Saved entries
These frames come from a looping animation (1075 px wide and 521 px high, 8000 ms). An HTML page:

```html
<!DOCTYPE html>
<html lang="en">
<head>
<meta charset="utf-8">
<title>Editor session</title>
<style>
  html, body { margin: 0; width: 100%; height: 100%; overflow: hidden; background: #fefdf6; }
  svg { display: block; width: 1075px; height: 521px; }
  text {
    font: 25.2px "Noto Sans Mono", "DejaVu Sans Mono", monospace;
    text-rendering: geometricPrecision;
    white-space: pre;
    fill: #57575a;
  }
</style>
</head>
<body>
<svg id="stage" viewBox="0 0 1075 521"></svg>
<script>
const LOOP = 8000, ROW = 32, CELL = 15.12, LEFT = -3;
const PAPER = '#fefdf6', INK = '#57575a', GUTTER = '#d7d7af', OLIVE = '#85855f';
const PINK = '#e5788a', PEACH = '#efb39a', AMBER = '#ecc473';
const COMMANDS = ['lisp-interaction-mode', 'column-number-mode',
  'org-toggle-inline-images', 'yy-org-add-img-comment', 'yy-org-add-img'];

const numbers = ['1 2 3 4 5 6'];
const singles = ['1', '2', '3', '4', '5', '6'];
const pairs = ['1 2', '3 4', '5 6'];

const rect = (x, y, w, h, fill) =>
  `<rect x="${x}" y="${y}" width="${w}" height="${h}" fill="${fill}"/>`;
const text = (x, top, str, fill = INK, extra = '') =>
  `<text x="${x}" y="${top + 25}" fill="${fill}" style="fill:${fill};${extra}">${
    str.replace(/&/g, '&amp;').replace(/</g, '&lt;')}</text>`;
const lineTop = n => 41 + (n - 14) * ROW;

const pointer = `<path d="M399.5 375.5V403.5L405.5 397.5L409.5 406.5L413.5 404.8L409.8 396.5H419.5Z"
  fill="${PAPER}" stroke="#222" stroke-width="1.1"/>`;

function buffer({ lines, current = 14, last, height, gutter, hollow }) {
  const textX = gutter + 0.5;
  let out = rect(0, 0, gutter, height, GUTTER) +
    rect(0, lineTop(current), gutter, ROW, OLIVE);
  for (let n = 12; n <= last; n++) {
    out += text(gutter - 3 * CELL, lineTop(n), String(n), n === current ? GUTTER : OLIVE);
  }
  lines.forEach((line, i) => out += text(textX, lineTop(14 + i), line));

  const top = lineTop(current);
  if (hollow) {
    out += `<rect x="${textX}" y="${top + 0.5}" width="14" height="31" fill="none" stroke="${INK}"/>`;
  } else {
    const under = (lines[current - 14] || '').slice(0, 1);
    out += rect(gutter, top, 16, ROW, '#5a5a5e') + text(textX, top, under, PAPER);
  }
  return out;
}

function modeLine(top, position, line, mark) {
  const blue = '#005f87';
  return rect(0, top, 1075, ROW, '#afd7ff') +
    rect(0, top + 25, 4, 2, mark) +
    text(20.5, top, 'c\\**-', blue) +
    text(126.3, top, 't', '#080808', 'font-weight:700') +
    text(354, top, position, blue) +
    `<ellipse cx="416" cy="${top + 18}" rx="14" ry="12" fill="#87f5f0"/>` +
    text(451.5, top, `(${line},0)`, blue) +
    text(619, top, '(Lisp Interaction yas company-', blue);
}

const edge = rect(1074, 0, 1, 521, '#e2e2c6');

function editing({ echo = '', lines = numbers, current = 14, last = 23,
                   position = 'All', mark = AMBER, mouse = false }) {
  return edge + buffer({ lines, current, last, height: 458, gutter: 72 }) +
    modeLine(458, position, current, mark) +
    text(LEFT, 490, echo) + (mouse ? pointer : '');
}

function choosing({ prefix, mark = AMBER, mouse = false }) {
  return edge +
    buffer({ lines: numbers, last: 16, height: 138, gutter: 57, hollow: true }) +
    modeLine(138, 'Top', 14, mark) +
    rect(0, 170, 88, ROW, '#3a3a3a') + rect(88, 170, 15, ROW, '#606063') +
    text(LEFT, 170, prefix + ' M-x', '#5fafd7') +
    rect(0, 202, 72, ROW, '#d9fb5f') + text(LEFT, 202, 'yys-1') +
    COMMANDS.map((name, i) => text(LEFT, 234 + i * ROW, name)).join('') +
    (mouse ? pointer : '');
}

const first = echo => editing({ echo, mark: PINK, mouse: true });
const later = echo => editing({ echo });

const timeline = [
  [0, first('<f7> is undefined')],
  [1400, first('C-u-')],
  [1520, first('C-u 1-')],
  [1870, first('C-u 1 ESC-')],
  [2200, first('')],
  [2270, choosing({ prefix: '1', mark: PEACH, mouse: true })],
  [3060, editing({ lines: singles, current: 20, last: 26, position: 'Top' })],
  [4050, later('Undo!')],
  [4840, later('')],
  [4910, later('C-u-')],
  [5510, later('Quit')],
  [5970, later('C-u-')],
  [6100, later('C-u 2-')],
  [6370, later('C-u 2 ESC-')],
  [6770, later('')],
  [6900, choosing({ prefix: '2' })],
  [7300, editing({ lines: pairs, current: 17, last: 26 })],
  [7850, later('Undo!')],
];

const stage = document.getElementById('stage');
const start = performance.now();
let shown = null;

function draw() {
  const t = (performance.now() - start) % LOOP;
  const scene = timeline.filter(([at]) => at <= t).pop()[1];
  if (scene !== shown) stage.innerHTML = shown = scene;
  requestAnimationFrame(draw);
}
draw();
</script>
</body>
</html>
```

WORK REQUEST: Pick every line of the data that includes the string "editing".

FINISHED TASK:
function editing({ echo = '', lines = numbers, current = 14, last = 23,
const first = echo => editing({ echo, mark: PINK, mouse: true });
const later = echo => editing({ echo });
  [3060, editing({ lines: singles, current: 20, last: 26, position: 'Top' })],
  [7300, editing({ lines: pairs, current: 17, last: 26 })],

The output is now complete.